Once the London Book Fair was in full swing I did not have the space or time to keep writing. I have spent the weekend trying to catch up.
I really want to say how amazing the NaPoWriMo blog has been – not only in encouraging writers to keep writing poetry every day this month – but in posting truly fabulous inspiration and challenges that have taken me out of my comfort zone and gotten me to try to ideas and styles that not only have I loved, but feel compelled to return to after this is all over. In the meantime, I keep following and enjoying the challenges – not all of them, but most!
Here is the poem inspired by Day 20 – the challenge was to use 5 random words from a list and make it into a poem – I didn’t use the entire list, but I used most of it – more than 15 words – which was even more of a challenge.
The owl absconds with my pencil
she flies upwind, my afternoon’s
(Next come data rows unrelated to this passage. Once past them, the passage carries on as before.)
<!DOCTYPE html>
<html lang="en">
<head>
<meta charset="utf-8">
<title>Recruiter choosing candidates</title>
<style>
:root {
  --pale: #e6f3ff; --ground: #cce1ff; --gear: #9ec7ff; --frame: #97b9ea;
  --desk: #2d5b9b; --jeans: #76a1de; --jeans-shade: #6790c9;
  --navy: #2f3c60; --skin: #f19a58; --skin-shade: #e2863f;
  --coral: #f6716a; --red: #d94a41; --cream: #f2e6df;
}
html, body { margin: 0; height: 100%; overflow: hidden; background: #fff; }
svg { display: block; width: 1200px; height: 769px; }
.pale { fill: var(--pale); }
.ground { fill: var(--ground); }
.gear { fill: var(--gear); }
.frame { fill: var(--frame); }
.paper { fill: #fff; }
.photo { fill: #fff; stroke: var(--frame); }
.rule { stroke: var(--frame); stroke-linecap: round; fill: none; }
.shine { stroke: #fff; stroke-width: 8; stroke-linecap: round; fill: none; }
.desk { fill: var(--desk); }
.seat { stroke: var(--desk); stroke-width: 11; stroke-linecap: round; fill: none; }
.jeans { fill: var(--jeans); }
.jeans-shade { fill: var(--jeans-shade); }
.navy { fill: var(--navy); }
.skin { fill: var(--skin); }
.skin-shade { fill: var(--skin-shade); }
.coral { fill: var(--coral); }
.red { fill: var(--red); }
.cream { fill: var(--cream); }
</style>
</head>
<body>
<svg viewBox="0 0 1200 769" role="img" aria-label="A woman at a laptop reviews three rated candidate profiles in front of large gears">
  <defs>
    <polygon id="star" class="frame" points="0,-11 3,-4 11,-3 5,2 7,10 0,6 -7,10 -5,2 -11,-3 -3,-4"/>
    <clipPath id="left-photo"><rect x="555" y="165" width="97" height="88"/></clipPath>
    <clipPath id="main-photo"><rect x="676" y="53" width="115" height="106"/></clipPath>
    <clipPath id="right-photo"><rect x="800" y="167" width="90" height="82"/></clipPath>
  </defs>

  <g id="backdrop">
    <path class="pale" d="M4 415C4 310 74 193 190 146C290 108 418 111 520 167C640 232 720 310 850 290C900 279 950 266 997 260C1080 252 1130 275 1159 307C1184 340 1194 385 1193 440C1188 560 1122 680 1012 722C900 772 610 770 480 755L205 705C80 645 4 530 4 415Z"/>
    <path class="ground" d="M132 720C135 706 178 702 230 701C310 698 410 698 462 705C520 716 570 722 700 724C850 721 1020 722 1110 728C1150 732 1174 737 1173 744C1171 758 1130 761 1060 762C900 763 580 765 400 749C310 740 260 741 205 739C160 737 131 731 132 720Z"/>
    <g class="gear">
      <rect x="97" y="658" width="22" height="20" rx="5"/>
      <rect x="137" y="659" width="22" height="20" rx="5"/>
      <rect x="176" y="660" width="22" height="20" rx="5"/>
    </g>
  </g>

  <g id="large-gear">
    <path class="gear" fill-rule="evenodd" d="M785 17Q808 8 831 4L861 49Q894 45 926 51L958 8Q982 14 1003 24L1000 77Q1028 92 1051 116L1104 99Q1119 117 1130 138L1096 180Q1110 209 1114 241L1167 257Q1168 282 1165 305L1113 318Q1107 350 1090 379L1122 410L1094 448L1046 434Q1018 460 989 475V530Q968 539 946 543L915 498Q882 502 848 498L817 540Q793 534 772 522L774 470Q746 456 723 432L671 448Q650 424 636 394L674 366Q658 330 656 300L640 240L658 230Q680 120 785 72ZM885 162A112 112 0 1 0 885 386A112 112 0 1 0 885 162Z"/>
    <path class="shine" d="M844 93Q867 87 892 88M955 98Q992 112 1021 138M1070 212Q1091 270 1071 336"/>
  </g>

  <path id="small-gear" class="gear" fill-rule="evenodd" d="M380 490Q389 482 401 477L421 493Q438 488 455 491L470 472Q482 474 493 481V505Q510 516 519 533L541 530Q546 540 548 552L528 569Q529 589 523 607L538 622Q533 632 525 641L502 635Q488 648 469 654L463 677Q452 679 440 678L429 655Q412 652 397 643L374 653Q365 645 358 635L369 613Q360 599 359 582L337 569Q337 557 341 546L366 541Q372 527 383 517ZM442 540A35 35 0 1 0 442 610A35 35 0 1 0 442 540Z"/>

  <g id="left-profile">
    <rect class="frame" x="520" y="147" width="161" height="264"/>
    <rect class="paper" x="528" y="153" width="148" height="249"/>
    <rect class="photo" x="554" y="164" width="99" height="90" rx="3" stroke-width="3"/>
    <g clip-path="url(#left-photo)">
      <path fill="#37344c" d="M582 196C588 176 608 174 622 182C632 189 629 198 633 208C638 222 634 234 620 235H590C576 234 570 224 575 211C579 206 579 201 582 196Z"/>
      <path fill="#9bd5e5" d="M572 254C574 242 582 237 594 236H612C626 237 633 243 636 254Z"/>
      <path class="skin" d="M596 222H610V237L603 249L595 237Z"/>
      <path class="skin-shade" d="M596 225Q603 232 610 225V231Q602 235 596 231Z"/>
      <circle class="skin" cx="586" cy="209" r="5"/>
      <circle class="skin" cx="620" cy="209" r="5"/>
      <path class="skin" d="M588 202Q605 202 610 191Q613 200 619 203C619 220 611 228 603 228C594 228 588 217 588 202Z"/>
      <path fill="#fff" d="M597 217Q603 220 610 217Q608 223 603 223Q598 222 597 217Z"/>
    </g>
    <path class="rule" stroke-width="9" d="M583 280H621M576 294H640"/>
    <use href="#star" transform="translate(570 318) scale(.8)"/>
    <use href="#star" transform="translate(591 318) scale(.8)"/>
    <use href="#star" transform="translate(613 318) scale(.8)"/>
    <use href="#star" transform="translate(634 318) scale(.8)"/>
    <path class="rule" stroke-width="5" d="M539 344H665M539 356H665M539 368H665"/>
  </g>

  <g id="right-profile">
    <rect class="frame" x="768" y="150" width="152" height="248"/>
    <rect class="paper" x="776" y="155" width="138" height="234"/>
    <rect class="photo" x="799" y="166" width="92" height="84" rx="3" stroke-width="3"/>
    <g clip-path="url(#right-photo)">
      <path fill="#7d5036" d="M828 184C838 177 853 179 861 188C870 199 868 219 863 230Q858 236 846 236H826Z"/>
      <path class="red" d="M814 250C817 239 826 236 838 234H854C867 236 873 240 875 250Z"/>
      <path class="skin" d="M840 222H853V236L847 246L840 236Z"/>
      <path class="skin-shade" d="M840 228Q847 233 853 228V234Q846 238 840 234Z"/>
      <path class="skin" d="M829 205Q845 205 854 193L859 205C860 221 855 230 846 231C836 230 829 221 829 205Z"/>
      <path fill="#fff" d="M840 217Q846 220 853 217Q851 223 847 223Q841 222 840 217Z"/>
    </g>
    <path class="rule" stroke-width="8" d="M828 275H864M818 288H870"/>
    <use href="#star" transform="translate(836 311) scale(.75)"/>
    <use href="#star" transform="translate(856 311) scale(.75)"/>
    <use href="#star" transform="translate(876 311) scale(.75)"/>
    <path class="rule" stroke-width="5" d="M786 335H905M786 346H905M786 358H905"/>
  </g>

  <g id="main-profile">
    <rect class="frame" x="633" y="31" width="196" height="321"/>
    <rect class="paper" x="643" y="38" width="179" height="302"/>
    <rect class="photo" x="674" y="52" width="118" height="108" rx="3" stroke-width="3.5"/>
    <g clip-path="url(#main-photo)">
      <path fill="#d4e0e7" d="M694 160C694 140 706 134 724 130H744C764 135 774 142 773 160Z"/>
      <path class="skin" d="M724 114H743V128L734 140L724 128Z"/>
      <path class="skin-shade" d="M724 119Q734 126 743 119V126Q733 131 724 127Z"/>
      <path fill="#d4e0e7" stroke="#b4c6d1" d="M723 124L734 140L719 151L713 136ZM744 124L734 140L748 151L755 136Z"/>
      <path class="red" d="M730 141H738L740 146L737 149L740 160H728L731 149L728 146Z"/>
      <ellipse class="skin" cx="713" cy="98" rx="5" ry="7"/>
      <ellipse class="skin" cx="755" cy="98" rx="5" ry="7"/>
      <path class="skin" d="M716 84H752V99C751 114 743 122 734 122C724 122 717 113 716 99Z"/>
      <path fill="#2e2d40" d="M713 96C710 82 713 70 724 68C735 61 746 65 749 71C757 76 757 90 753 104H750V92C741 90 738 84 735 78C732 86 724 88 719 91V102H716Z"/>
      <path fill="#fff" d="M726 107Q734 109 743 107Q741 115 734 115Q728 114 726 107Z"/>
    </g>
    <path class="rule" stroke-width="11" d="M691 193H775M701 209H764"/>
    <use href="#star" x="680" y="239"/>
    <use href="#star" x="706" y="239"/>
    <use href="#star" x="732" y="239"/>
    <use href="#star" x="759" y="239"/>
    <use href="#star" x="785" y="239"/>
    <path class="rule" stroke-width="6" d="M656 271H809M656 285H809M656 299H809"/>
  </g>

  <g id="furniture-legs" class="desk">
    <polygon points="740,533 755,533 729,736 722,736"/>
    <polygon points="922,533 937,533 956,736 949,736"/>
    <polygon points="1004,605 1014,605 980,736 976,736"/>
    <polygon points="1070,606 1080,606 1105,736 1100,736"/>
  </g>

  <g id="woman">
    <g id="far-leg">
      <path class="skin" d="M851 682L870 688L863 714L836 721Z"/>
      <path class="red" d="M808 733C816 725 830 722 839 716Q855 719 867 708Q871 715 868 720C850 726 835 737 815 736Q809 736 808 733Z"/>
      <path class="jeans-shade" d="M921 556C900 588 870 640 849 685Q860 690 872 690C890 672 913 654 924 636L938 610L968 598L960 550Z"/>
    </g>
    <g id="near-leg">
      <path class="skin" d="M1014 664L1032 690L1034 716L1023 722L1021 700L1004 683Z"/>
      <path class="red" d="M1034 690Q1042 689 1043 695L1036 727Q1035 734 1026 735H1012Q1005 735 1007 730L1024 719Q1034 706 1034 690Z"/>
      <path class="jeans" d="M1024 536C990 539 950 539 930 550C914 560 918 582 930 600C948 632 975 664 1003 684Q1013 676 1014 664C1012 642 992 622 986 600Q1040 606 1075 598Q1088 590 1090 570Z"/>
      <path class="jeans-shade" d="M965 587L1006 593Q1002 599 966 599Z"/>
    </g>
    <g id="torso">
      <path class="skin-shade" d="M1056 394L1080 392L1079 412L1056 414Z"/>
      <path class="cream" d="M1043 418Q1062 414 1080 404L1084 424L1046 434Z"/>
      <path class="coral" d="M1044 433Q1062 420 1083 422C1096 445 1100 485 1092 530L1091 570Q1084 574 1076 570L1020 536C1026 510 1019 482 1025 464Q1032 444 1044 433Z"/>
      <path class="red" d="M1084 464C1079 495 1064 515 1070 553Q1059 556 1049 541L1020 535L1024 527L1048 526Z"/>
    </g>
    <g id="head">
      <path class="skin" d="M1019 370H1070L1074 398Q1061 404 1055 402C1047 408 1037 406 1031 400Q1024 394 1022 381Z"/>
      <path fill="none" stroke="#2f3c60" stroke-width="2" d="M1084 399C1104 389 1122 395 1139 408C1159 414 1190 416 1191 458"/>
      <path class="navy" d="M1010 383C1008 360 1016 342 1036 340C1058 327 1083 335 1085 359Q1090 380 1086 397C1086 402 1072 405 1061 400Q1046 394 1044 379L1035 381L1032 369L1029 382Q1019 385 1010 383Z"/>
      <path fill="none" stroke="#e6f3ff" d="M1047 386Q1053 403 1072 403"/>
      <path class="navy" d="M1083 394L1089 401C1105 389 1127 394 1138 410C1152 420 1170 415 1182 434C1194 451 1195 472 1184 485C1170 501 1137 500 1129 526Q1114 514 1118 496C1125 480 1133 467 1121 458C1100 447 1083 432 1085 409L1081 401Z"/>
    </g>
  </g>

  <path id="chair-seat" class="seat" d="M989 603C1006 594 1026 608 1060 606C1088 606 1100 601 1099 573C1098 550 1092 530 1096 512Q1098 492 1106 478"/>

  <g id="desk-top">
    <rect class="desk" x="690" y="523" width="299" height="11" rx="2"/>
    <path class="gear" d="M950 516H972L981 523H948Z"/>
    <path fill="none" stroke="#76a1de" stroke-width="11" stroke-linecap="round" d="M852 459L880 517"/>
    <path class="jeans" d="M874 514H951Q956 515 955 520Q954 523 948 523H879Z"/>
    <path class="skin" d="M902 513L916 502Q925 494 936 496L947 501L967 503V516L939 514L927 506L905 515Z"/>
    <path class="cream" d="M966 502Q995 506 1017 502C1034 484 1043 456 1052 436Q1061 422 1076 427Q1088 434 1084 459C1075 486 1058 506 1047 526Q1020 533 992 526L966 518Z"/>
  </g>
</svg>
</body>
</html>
work squandered, so I pour tea
that smells of clove and cinnamon
it’s a miraculous elixir, amber as
it pours out from the thermos, under
the watchful eye of the thief, cyclops
who stole to build a nest in some willowy
tree. The afternoon is mercurial, the air
scented, more seaweed than gutter, it changes
quickly, wind gusts like artillery fire, salt tang
of the sea on my tongue, the curl of my toes
in response to a chill burst, it is ego, elusive
in its quest to commune, twice I have been
confounded by a ghost, an owl once stole
my wedge of cheese, but left the truffle.
It is why I am still svelte.
The second challenge that I took on was quite unusual but a lot of fun – the challenge was in making what I wrote make sense afterwards. This challenge had us take a poem in a foreign tongue that we don’t know at all and “translate” it as best we could. I chose a poem entitled Delphi IV by Jos De Haes from Belgium.
I suppose that the lake was hidden
blood-red over the silver sheen
flowing salvation, marred beneath
the poor vole sad and missed.
Over the ribbon of the iceberg
the ripples of the slavering deep
this stream runs alcoholic mergers
shot with starlings that won’t waken.
So many shimmers in the stream
blood-wingers plant still birth
– and on the bluff all’s in a tomb
of once haunted mounds of silk.
Blink once in the splintering wood
your glow and prime are coming
die there panning for the goldpost
on which they wrote in blood your name.
O children, my puppies, my wonder
we die cold in the ocean seas
and waken with a blood curse, standing
the dagger is a sword of sound.